_DIRECTIONS FOR THIS TASK_
In the copy, include no images. Reproduce the entries exactly.
** THE INPUT follows **
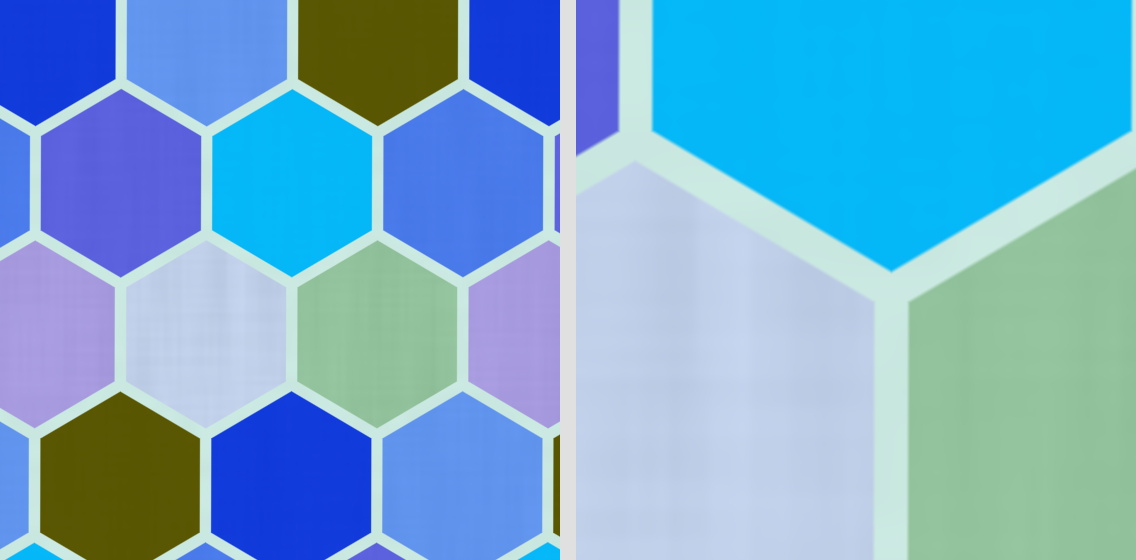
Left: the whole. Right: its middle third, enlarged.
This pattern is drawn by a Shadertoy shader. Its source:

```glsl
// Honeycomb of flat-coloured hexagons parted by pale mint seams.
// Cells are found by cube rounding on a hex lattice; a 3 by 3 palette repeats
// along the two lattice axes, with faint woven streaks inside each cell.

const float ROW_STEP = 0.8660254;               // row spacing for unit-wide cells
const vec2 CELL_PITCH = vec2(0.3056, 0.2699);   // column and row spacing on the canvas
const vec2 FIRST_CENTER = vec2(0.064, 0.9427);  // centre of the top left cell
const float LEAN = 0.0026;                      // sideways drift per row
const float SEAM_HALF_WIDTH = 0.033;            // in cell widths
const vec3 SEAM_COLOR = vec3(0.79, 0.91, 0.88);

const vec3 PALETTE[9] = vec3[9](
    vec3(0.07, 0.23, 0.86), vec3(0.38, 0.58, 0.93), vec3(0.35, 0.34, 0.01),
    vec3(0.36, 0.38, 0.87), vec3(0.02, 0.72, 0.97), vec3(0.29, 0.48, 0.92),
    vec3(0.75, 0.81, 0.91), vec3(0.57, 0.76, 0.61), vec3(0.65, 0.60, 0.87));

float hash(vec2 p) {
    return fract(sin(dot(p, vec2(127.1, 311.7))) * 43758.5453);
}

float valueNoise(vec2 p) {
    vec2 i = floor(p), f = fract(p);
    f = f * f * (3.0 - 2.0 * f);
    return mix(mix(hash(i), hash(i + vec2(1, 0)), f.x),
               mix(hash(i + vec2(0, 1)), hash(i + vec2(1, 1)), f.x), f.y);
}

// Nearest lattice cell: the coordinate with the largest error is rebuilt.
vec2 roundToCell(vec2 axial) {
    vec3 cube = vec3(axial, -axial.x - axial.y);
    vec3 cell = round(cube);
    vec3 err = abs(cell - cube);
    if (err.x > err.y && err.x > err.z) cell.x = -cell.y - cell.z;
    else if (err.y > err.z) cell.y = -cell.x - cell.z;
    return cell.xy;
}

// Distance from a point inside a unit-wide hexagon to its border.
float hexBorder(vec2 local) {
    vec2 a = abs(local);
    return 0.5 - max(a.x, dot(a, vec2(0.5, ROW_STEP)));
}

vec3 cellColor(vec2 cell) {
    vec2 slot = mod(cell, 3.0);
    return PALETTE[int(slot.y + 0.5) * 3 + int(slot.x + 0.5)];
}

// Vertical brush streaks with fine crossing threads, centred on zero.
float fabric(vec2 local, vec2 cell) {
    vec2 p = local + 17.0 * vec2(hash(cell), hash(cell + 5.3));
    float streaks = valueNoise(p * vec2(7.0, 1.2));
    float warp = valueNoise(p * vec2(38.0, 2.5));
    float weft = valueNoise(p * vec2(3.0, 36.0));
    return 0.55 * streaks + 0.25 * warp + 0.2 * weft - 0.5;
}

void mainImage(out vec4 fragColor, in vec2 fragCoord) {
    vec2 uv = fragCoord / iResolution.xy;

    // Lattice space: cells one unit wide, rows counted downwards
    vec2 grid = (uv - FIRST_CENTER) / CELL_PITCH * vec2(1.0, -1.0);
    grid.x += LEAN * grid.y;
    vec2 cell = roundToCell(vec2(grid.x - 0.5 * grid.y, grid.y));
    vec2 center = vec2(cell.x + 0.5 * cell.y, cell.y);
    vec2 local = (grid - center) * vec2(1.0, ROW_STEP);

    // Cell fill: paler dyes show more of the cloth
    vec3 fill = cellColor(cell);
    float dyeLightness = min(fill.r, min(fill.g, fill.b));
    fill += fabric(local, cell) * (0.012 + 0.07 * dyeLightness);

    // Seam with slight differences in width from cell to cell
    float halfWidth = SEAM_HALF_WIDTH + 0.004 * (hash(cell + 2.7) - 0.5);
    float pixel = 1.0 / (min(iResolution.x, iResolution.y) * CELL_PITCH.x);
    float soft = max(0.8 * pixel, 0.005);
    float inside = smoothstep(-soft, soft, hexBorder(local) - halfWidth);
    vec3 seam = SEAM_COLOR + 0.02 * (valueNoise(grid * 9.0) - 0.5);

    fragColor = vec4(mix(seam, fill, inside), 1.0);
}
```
** End of THE INPUT **
_EXPECTED OUTPUT_
Left: the whole. Right: its middle third, enlarged.
This pattern is drawn by a Shadertoy shader. Its source:

```glsl
// Honeycomb of flat-coloured hexagons parted by pale mint seams.
// Cells are found by cube rounding on a hex lattice; a 3 by 3 palette repeats
// along the two lattice axes, with faint woven streaks inside each cell.

const float ROW_STEP = 0.8660254;               // row spacing for unit-wide cells
const vec2 CELL_PITCH = vec2(0.3056, 0.2699);   // column and row spacing on the canvas
const vec2 FIRST_CENTER = vec2(0.064, 0.9427);  // centre of the top left cell
const float LEAN = 0.0026;                      // sideways drift per row
const float SEAM_HALF_WIDTH = 0.033;            // in cell widths
const vec3 SEAM_COLOR = vec3(0.79, 0.91, 0.88);

const vec3 PALETTE[9] = vec3[9](
    vec3(0.07, 0.23, 0.86), vec3(0.38, 0.58, 0.93), vec3(0.35, 0.34, 0.01),
    vec3(0.36, 0.38, 0.87), vec3(0.02, 0.72, 0.97), vec3(0.29, 0.48, 0.92),
    vec3(0.75, 0.81, 0.91), vec3(0.57, 0.76, 0.61), vec3(0.65, 0.60, 0.87));

float hash(vec2 p) {
    return fract(sin(dot(p, vec2(127.1, 311.7))) * 43758.5453);
}

float valueNoise(vec2 p) {
    vec2 i = floor(p), f = fract(p);
    f = f * f * (3.0 - 2.0 * f);
    return mix(mix(hash(i), hash(i + vec2(1, 0)), f.x),
               mix(hash(i + vec2(0, 1)), hash(i + vec2(1, 1)), f.x), f.y);
}

// Nearest lattice cell: the coordinate with the largest error is rebuilt.
vec2 roundToCell(vec2 axial) {
    vec3 cube = vec3(axial, -axial.x - axial.y);
    vec3 cell = round(cube);
    vec3 err = abs(cell - cube);
    if (err.x > err.y && err.x > err.z) cell.x = -cell.y - cell.z;
    else if (err.y > err.z) cell.y = -cell.x - cell.z;
    return cell.xy;
}

// Distance from a point inside a unit-wide hexagon to its border.
float hexBorder(vec2 local) {
    vec2 a = abs(local);
    return 0.5 - max(a.x, dot(a, vec2(0.5, ROW_STEP)));
}

vec3 cellColor(vec2 cell) {
    vec2 slot = mod(cell, 3.0);
    return PALETTE[int(slot.y + 0.5) * 3 + int(slot.x + 0.5)];
}

// Vertical brush streaks with fine crossing threads, centred on zero.
float fabric(vec2 local, vec2 cell) {
    vec2 p = local + 17.0 * vec2(hash(cell), hash(cell + 5.3));
    float streaks = valueNoise(p * vec2(7.0, 1.2));
    float warp = valueNoise(p * vec2(38.0, 2.5));
    float weft = valueNoise(p * vec2(3.0, 36.0));
    return 0.55 * streaks + 0.25 * warp + 0.2 * weft - 0.5;
}

void mainImage(out vec4 fragColor, in vec2 fragCoord) {
    vec2 uv = fragCoord / iResolution.xy;

    // Lattice space: cells one unit wide, rows counted downwards
    vec2 grid = (uv - FIRST_CENTER) / CELL_PITCH * vec2(1.0, -1.0);
    grid.x += LEAN * grid.y;
    vec2 cell = roundToCell(vec2(grid.x - 0.5 * grid.y, grid.y));
    vec2 center = vec2(cell.x + 0.5 * cell.y, cell.y);
    vec2 local = (grid - center) * vec2(1.0, ROW_STEP);

    // Cell fill: paler dyes show more of the cloth
    vec3 fill = cellColor(cell);
    float dyeLightness = min(fill.r, min(fill.g, fill.b));
    fill += fabric(local, cell) * (0.012 + 0.07 * dyeLightness);

    // Seam with slight differences in width from cell to cell
    float halfWidth = SEAM_HALF_WIDTH + 0.004 * (hash(cell + 2.7) - 0.5);
    float pixel = 1.0 / (min(iResolution.x, iResolution.y) * CELL_PITCH.x);
    float soft = max(0.8 * pixel, 0.005);
    float inside = smoothstep(-soft, soft, hexBorder(local) - halfWidth);
    vec3 seam = SEAM_COLOR + 0.02 * (valueNoise(grid * 9.0) - 0.5);

    fragColor = vec4(mix(seam, fill, inside), 1.0);
}
```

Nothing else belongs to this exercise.